-- As an entrepreneur and dedicated philanthropist, Travis Gilpin
promotes a recent article
featured in Medical Daily that emphasizes the numerous advantages to generous giving and volunteerism. According to the report, "Being a scrooge can reduce your lifespan." The researchers at the University of Exeter Medical School are reinforcing multiple studies that collectively demonstrate that "people who volunteered seemed to live longer, healthier and happier."
Travis Gilpin enthusiastically weighs in on the recent study as a man who has spearheaded numerous philanthropic initiatives. "When you can figure out a way to tangibly give to a meaningful organization, using your specific talents and resources, there's no better feeling in the world," he said. While Travis Gilpin spends the majority of his time diligently working for his companies and the marketing efforts of Consolidated Reinforcement, he also enjoys participating in a number of other community networks and charities.
He strives to utilize his strengths. For instance, because of his expertise with marketing and public relations in the business realm, he serves on the Community Advisory Board of the public radio and television outlet KLRU. He contributes to the Austin City Limits program, and he is also heavily involved in Habitat for Humanity. Due to his building expertise and involvement with his engineering and supply companies, he donates plenty of piping, concrete and other materials to Habitat and its various local projects.

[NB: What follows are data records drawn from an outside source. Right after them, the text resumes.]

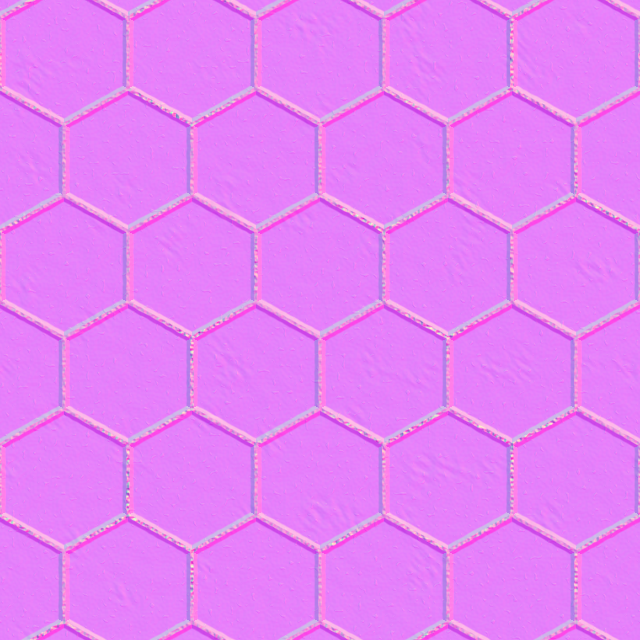
Write a three.js fragment shader that draws this texture map.

```glsl
// Tangent-space relief of hexagonal tiles, 5 across and 6 rows down, with rough grout.
// Two offset lattices give the distance to the nearest tile edge and its outward normal;
// bevel slopes and wrapped gradient noise then shift the colour of a flat surface.

varying vec2 vUv;

const float COLUMNS = 5.0;
const float ROWS = 6.0;                      // even, since rows alternate
const vec2 PERIOD = vec2(1.0 / COLUMNS, 2.0 / ROWS);

const vec3 FLAT_COLOR = vec3(0.900, 0.502, 0.985);
const vec3 GROUT_COLOR = vec3(0.915, 0.590, 0.890);
const vec3 BEVEL_SHIFT = vec3(0.195, 0.255, 0.070);  // red by x, green by y, blue by steepness

const float GROUT_INNER = 0.0012;            // distances from the joint's centre line
const float GROUT_OUTER = 0.0040;
const float BEVEL_INNER = 0.0066;
const float BEVEL_OUTER = 0.0100;
const float EDGE_WOBBLE = 0.0010;

const float GRAIN_SLOPE = 0.011;
const float PIMPLE_SLOPE = 0.016;
const float SWELL_SLOPE = 0.007;
const float SCRATCH_SLOPE = 0.030;
const float GROUT_SLOPE = 0.130;
const float TILE_TILT = 0.006;
const float SLOPE_STEP = 0.0010;

vec2 hash2(vec2 p) {
  vec3 q = fract(p.xyx * vec3(0.1031, 0.1030, 0.0973));
  q += dot(q, q.yzx + 33.33);
  return fract((q.xx + q.yz) * q.zy);
}

float cornerDot(vec2 cell, vec2 offset, vec2 period) {
  float angle = 6.28318 * hash2(mod(cell, period) + 7.0).x;
  return dot(vec2(cos(angle), sin(angle)), offset);
}

// Gradient noise that wraps after a whole number of cells
float noise(vec2 uv, vec2 period) {
  vec2 p = uv * period;
  vec2 i = floor(p), f = p - i;
  vec2 u = f * f * f * (f * (f * 6.0 - 15.0) + 10.0);
  vec2 e = vec2(1.0, 0.0);
  float low = mix(cornerDot(i, f, period), cornerDot(i + e, f - e, period), u.x);
  float high = mix(cornerDot(i + e.yx, f - e.yx, period),
                   cornerDot(i + 1.0, f - 1.0, period), u.x);
  return mix(low, high, u.y);
}

// Offset from the nearest centre of one rectangular lattice
vec2 fromCentre(vec2 p, vec2 origin) {
  return mod(p - origin + 0.5 * PERIOD, PERIOD) - 0.5 * PERIOD;
}

// x: signed distance to the hexagon's edge, yz: outward normal
vec3 hexEdge(vec2 q) {
  vec2 a = abs(q);
  vec2 slant = normalize(vec2(PERIOD.y / 6.0, PERIOD.x / 2.0));
  float side = a.x - 0.5 * PERIOD.x;
  float roof = dot(a, slant) - slant.y * PERIOD.y / 3.0;
  vec2 facing = vec2(q.x < 0.0 ? -1.0 : 1.0, q.y < 0.0 ? -1.0 : 1.0);
  return side > roof ? vec3(side, facing.x, 0.0) : vec3(roof, slant * facing);
}

// Fine height, scaled so that its gradient is a colour shift
float relief(vec2 p, float grout, float scratches, float roughness) {
  float fine = noise(p, vec2(180.0)) / 180.0;
  float pimple = smoothstep(0.28, 0.62, noise(p, vec2(120.0))) / 120.0;
  float swell = noise(p, vec2(37.0)) / 37.0;
  float scratch = noise(vec2(p.x + p.y, p.x - p.y), vec2(74.0, 34.0)) / 74.0;
  float tile = GRAIN_SLOPE * fine + PIMPLE_SLOPE * pimple + SWELL_SLOPE * swell
             + SCRATCH_SLOPE * scratches * scratch;
  float crumbs = noise(p, vec2(140.0)) / 140.0 + fine;
  return mix(tile, GROUT_SLOPE * roughness * crumbs, grout);
}

void main() {
  vec2 p = vUv;

  // Nearest tile
  vec2 qEven = fromCentre(p, vec2(0.0, 0.25 * PERIOD.y));
  vec2 qOdd = fromCentre(p, vec2(0.5, 0.75) * PERIOD);
  vec3 even = hexEdge(qEven), odd = hexEdge(qOdd);
  bool isEven = even.x < odd.x;
  vec3 edge = isEven ? even : odd;
  vec2 centre = p - (isEven ? qEven : qOdd);
  vec2 halfCells = vec2(2.0 * COLUMNS, 2.0 * ROWS);
  vec2 tileId = mod(floor(centre * halfCells + 0.5), halfCells);

  // Joint profile
  float inward = -edge.x + EDGE_WOBBLE * noise(p, vec2(85.0));
  float grout = 1.0 - smoothstep(GROUT_INNER, GROUT_OUTER, inward);
  float bevel = (1.0 - grout) * (1.0 - smoothstep(BEVEL_INNER, BEVEL_OUTER, inward));

  // Wear: scuffed patches on tiles, stretches of coarser grout
  float scratches = smoothstep(0.08, 0.5, noise(p, vec2(13.0)));
  float roughness = mix(0.5, 1.4, smoothstep(-0.2, 0.4, noise(p, vec2(8.0))));

  float h = relief(p, grout, scratches, roughness);
  vec2 slope = vec2(relief(p + vec2(SLOPE_STEP, 0.0), grout, scratches, roughness) - h,
                    relief(p + vec2(0.0, SLOPE_STEP), grout, scratches, roughness) - h)
               / SLOPE_STEP;

  // Colour
  vec3 color = mix(FLAT_COLOR, GROUT_COLOR, grout);
  color -= bevel * BEVEL_SHIFT * vec3(edge.yz, 1.0);
  color.rg -= slope;
  color.b -= 0.25 * length(slope);
  color.rg += TILE_TILT * (hash2(tileId + 3.0) - 0.5) * (1.0 - grout);
  gl_FragColor = vec4(clamp(color, 0.0, 1.0), 1.0);
}
```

The article highlights that volunteerism affects both physical and psychological health: "Older adults who volunteered at least 200 hours a year were 40 percent less likely to develop high blood pressure as stated in one study, while another study found that those who gave money instead of spending reported feeling happier."
In a meta-analysis of five cohort studies, the article notes that researchers found 22 percent lower mortality among volunteers than those who did not volunteer: "These volunteers were not only less likely to die earlier, but they were also less likely to be depressed. Overall, volunteers showed improved wellbeing and satisfaction with life. Another five trials, investigating the health-related effects of intergenerational volunteering among older adults, suggested improved physical activity and cognitive function."
Gilpin strongly encourages volunteers to pursue volunteer work through Habitat for Humanity. As a supporter of the Texas Habitat for Humanity division, he expounds on the many volunteer subprograms available at the charitable organization. "There are several youth programs and initiatives dedicated to supporting low-income family housing through the revitalization and repairs of homes," he said. "There are specific groups you can get involved in, like 'Women Build' or 'Veterans Build,' and each program is designed to create a sense of unity among certain groups." Travis Gilpin encourages high school students to participate in "Collegiate Challenge," an extension of the youth programs that attracts high school students on spring break with the opportunity to develop substantial college application experience.
is the vice president of Consolidated Reinforcement, a family-owned business in Austin, Texas that specializes in the provision of materials to construction crews, civil and structural engineers and drafters. He is in charge of the Sales Department and is zealous about merging his work in the construction industry with meaningful, charitable organizations. He is a staunch supporter of Austin City Limits.